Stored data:
━━━━━━━━
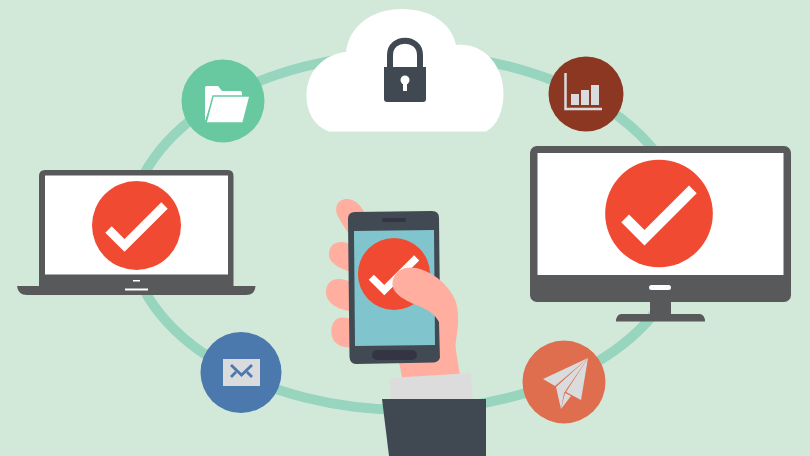
<!DOCTYPE html>
<html lang="en">
<head>
<meta charset="utf-8">
<title>Secure cloud sync across devices</title>
<style>
:root {
  --mint: #d2e9d9;
  --ring: #98d5bf;
  --white: #ffffff;
  --frame: #58595b;
  --slate: #404852;
  --phone: #414953;
  --phone-dark: #343444;
  --screen: #80c5ce;
  --check: #f04b32;
  --skin: #ffae9f;
  --cuff: #dcdcdd;
  --glyph: #dadbdd;
  --folder: #68c9a0;
  --chart: #8c3722;
  --mail: #4b79ad;
  --send: #de6e4d;
}
html, body { margin: 0; padding: 0; overflow: hidden; background: var(--mint); }
.canvas { display: block; width: 810px; height: 456px; }
.ring { fill: none; stroke: var(--ring); stroke-width: 10; }
.white { fill: var(--white); }
.frame { fill: var(--frame); }
.slate { fill: var(--slate); }
.skin { fill: var(--skin); }
.glyph { fill: var(--glyph); }
.badge-disc { fill: var(--check); }
.badge-tick { fill: none; stroke: var(--white); stroke-width: 9; }
</style>
</head>
<body>
<svg class="canvas" viewBox="0 0 810 456" role="img" aria-label="A laptop, a phone in a hand and a desktop monitor connected in a ring under a locked cloud">
  <defs>
    <g id="check-badge">
      <circle class="badge-disc" r="44.5"/>
      <path class="badge-tick" d="M-28 4 L-12 20 L28 -20"/>
    </g>
    <clipPath id="phone-screen">
      <path d="M354 231 L434 230 L435 345 L355 346Z"/>
    </clipPath>
  </defs>

  <rect width="810" height="456" fill="var(--mint)"/>
  <ellipse class="ring" cx="407" cy="232" rx="278" ry="178"/>

  <g id="cloud">
    <path class="white" d="M329 131.500 C314 126 306.500 112 306.500 96 C306.500 71 324 54 346 52 C349 26 372 9 402 9 C431 9 452 24 456 45 C483 42 503.500 65 503.500 93 C503.500 110 498 125 486 131.500Z"/>
    <path d="M390 70 V55 C390 36 420 36 420 55 V70" fill="none" stroke="var(--slate)" stroke-width="6"/>
    <path class="slate" d="M384 67 H426 V99 Q426 102 423 102 H387 Q384 102 384 99Z"/>
    <circle class="white" cx="405" cy="80" r="4.500"/>
    <path class="white" d="M403 82 H407 V91 H403Z"/>
  </g>

  <g id="folder-icon">
    <circle cx="223" cy="101" r="41.500" fill="var(--folder)"/>
    <path class="white" d="M205 121 V88 Q205 86 207 86 H218 L222 91 H240 Q242 91 242 93 V97 H213Z"/>
    <path d="M213 96 H250 L243 123 H206Z" fill="var(--white)" stroke="var(--folder)" stroke-width="1.500"/>
  </g>

  <g id="chart-icon">
    <circle cx="586" cy="94" r="37.500" fill="var(--chart)"/>
    <path d="M565.500 73 V109 H602" fill="none" stroke="var(--glyph)" stroke-width="2.500"/>
    <rect class="glyph" x="571" y="94" width="8" height="11"/>
    <rect class="glyph" x="581" y="90" width="8" height="15"/>
    <rect class="glyph" x="591" y="85" width="8" height="20"/>
  </g>

  <g id="mail-icon">
    <circle cx="241" cy="372.500" r="40.500" fill="var(--mail)"/>
    <rect class="glyph" x="223" y="359" width="37" height="27"/>
    <path d="M231 365 L241.500 375 L252 365 M231 377 L236 372 M252 377 L247 372" fill="none" stroke="var(--mail)" stroke-width="2.800"/>
  </g>

  <g id="send-icon">
    <circle cx="564" cy="382" r="41.500" fill="var(--send)"/>
    <path class="glyph" d="M588 358 L543 379 L555 386Z"/>
    <path class="glyph" d="M588 358 L556 387 L561 409 L564 393Z"/>
    <path class="glyph" d="M588 358 L566 392 L581 400Z"/>
    <path class="glyph" d="M561 409 L571 396 L565 393Z"/>
  </g>

  <g id="laptop">
    <path class="frame" d="M39 287 V176 Q39 170 45 170 H228 Q233.500 170 233.500 176 V287Z"/>
    <rect class="white" x="45" y="175.500" width="183" height="99"/>
    <rect class="white" x="133" y="280" width="7" height="1.500"/>
    <path class="frame" d="M17 286 H255.500 Q255 295 246 295 H27 Q18 295 17 286Z"/>
    <rect class="white" x="125" y="288.500" width="23" height="2"/>
    <use href="#check-badge" x="136.500" y="225.500"/>
  </g>

  <g id="monitor">
    <path class="frame" d="M650 300 H671 V314 H700 Q705 315 705 321.500 H616 Q616 315 621 314 H650Z"/>
    <rect class="frame" x="530" y="146" width="261" height="156" rx="7"/>
    <rect class="white" x="537.500" y="153" width="246" height="122"/>
    <rect class="white" x="649" y="285" width="22" height="5" rx="2.500"/>
    <use href="#check-badge" transform="translate(659 213.500) scale(1.210)"/>
  </g>

  <g id="hand-with-phone">
    <g id="fingers" class="skin">
      <path d="M366 216 C361 204 354 199 347 199 C337 199 333 209 339 218 C343 226 348 232 352 238Z"/>
      <path d="M354 247 C348 242 342 241 336 243 C328 246 327 257 332 262 C337 267 344 270 354 273Z"/>
      <path d="M354 284 C346 279 339 278 333 280 C325 283 324 295 329 301 C335 308 343 310 354 312Z"/>
      <path d="M354 320 C346 317 341 317 337 319 C330 323 330 335 334 341 C339 347 346 348 354 347Z"/>
    </g>
    <path id="wrist" class="skin" d="M399 362 L403 382 H461 L455 344 L436 300Z"/>
    <g id="phone">
      <path d="M355 212 L432 211 Q439 211 439 218 L440.500 355 Q440 362 434 362.500 L356 364 Q350 364 349.500 357 L348 219 Q348 212 355 212Z" fill="var(--phone)"/>
      <path d="M354 231 L434 230 L435 345 L355 346Z" fill="var(--screen)"/>
      <rect x="382" y="218" width="24" height="4" rx="2" fill="var(--phone-dark)"/>
      <rect x="372" y="350" width="45" height="10" rx="5" fill="var(--phone-dark)"/>
      <g clip-path="url(#phone-screen)">
        <use href="#check-badge" transform="translate(394 274) scale(0.810)"/>
      </g>
    </g>
    <path id="thumb" class="skin" d="M394 277 C398 269 407 266 416 268 C434 272 450 286 456 302 C461 320 456 335 455 350 L440 360 L439 322 C435 314 427 309 416 305 C405 300 387 292 394 277Z"/>
    <path id="cuff" d="M390 378 L471 373 L473 402 L391 404Z" fill="var(--cuff)"/>
    <path id="sleeve" class="slate" d="M382 399 H486 V456 H389Z"/>
  </g>
</svg>
</body>
</html>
━━━━━━━━
* [What you have to do] Quote the entries above word for word. Leave the images out.

* [Reply to the exercise]
<!DOCTYPE html>
<html lang="en">
<head>
<meta charset="utf-8">
<title>Secure cloud sync across devices</title>
<style>
:root {
  --mint: #d2e9d9;
  --ring: #98d5bf;
  --white: #ffffff;
  --frame: #58595b;
  --slate: #404852;
  --phone: #414953;
  --phone-dark: #343444;
  --screen: #80c5ce;
  --check: #f04b32;
  --skin: #ffae9f;
  --cuff: #dcdcdd;
  --glyph: #dadbdd;
  --folder: #68c9a0;
  --chart: #8c3722;
  --mail: #4b79ad;
  --send: #de6e4d;
}
html, body { margin: 0; padding: 0; overflow: hidden; background: var(--mint); }
.canvas { display: block; width: 810px; height: 456px; }
.ring { fill: none; stroke: var(--ring); stroke-width: 10; }
.white { fill: var(--white); }
.frame { fill: var(--frame); }
.slate { fill: var(--slate); }
.skin { fill: var(--skin); }
.glyph { fill: var(--glyph); }
.badge-disc { fill: var(--check); }
.badge-tick { fill: none; stroke: var(--white); stroke-width: 9; }
</style>
</head>
<body>
<svg class="canvas" viewBox="0 0 810 456" role="img" aria-label="A laptop, a phone in a hand and a desktop monitor connected in a ring under a locked cloud">
  <defs>
    <g id="check-badge">
      <circle class="badge-disc" r="44.5"/>
      <path class="badge-tick" d="M-28 4 L-12 20 L28 -20"/>
    </g>
    <clipPath id="phone-screen">
      <path d="M354 231 L434 230 L435 345 L355 346Z"/>
    </clipPath>
  </defs>

  <rect width="810" height="456" fill="var(--mint)"/>
  <ellipse class="ring" cx="407" cy="232" rx="278" ry="178"/>

  <g id="cloud">
    <path class="white" d="M329 131.500 C314 126 306.500 112 306.500 96 C306.500 71 324 54 346 52 C349 26 372 9 402 9 C431 9 452 24 456 45 C483 42 503.500 65 503.500 93 C503.500 110 498 125 486 131.500Z"/>
    <path d="M390 70 V55 C390 36 420 36 420 55 V70" fill="none" stroke="var(--slate)" stroke-width="6"/>
    <path class="slate" d="M384 67 H426 V99 Q426 102 423 102 H387 Q384 102 384 99Z"/>
    <circle class="white" cx="405" cy="80" r="4.500"/>
    <path class="white" d="M403 82 H407 V91 H403Z"/>
  </g>

  <g id="folder-icon">
    <circle cx="223" cy="101" r="41.500" fill="var(--folder)"/>
    <path class="white" d="M205 121 V88 Q205 86 207 86 H218 L222 91 H240 Q242 91 242 93 V97 H213Z"/>
    <path d="M213 96 H250 L243 123 H206Z" fill="var(--white)" stroke="var(--folder)" stroke-width="1.500"/>
  </g>

  <g id="chart-icon">
    <circle cx="586" cy="94" r="37.500" fill="var(--chart)"/>
    <path d="M565.500 73 V109 H602" fill="none" stroke="var(--glyph)" stroke-width="2.500"/>
    <rect class="glyph" x="571" y="94" width="8" height="11"/>
    <rect class="glyph" x="581" y="90" width="8" height="15"/>
    <rect class="glyph" x="591" y="85" width="8" height="20"/>
  </g>

  <g id="mail-icon">
    <circle cx="241" cy="372.500" r="40.500" fill="var(--mail)"/>
    <rect class="glyph" x="223" y="359" width="37" height="27"/>
    <path d="M231 365 L241.500 375 L252 365 M231 377 L236 372 M252 377 L247 372" fill="none" stroke="var(--mail)" stroke-width="2.800"/>
  </g>

  <g id="send-icon">
    <circle cx="564" cy="382" r="41.500" fill="var(--send)"/>
    <path class="glyph" d="M588 358 L543 379 L555 386Z"/>
    <path class="glyph" d="M588 358 L556 387 L561 409 L564 393Z"/>
    <path class="glyph" d="M588 358 L566 392 L581 400Z"/>
    <path class="glyph" d="M561 409 L571 396 L565 393Z"/>
  </g>

  <g id="laptop">
    <path class="frame" d="M39 287 V176 Q39 170 45 170 H228 Q233.500 170 233.500 176 V287Z"/>
    <rect class="white" x="45" y="175.500" width="183" height="99"/>
    <rect class="white" x="133" y="280" width="7" height="1.500"/>
    <path class="frame" d="M17 286 H255.500 Q255 295 246 295 H27 Q18 295 17 286Z"/>
    <rect class="white" x="125" y="288.500" width="23" height="2"/>
    <use href="#check-badge" x="136.500" y="225.500"/>
  </g>

  <g id="monitor">
    <path class="frame" d="M650 300 H671 V314 H700 Q705 315 705 321.500 H616 Q616 315 621 314 H650Z"/>
    <rect class="frame" x="530" y="146" width="261" height="156" rx="7"/>
    <rect class="white" x="537.500" y="153" width="246" height="122"/>
    <rect class="white" x="649" y="285" width="22" height="5" rx="2.500"/>
    <use href="#check-badge" transform="translate(659 213.500) scale(1.210)"/>
  </g>

  <g id="hand-with-phone">
    <g id="fingers" class="skin">
      <path d="M366 216 C361 204 354 199 347 199 C337 199 333 209 339 218 C343 226 348 232 352 238Z"/>
      <path d="M354 247 C348 242 342 241 336 243 C328 246 327 257 332 262 C337 267 344 270 354 273Z"/>
      <path d="M354 284 C346 279 339 278 333 280 C325 283 324 295 329 301 C335 308 343 310 354 312Z"/>
      <path d="M354 320 C346 317 341 317 337 319 C330 323 330 335 334 341 C339 347 346 348 354 347Z"/>
    </g>
    <path id="wrist" class="skin" d="M399 362 L403 382 H461 L455 344 L436 300Z"/>
    <g id="phone">
      <path d="M355 212 L432 211 Q439 211 439 218 L440.500 355 Q440 362 434 362.500 L356 364 Q350 364 349.500 357 L348 219 Q348 212 355 212Z" fill="var(--phone)"/>
      <path d="M354 231 L434 230 L435 345 L355 346Z" fill="var(--screen)"/>
      <rect x="382" y="218" width="24" height="4" rx="2" fill="var(--phone-dark)"/>
      <rect x="372" y="350" width="45" height="10" rx="5" fill="var(--phone-dark)"/>
      <g clip-path="url(#phone-screen)">
        <use href="#check-badge" transform="translate(394 274) scale(0.810)"/>
      </g>
    </g>
    <path id="thumb" class="skin" d="M394 277 C398 269 407 266 416 268 C434 272 450 286 456 302 C461 320 456 335 455 350 L440 360 L439 322 C435 314 427 309 416 305 C405 300 387 292 394 277Z"/>
    <path id="cuff" d="M390 378 L471 373 L473 402 L391 404Z" fill="var(--cuff)"/>
    <path id="sleeve" class="slate" d="M382 399 H486 V456 H389Z"/>
  </g>
</svg>
</body>
</html>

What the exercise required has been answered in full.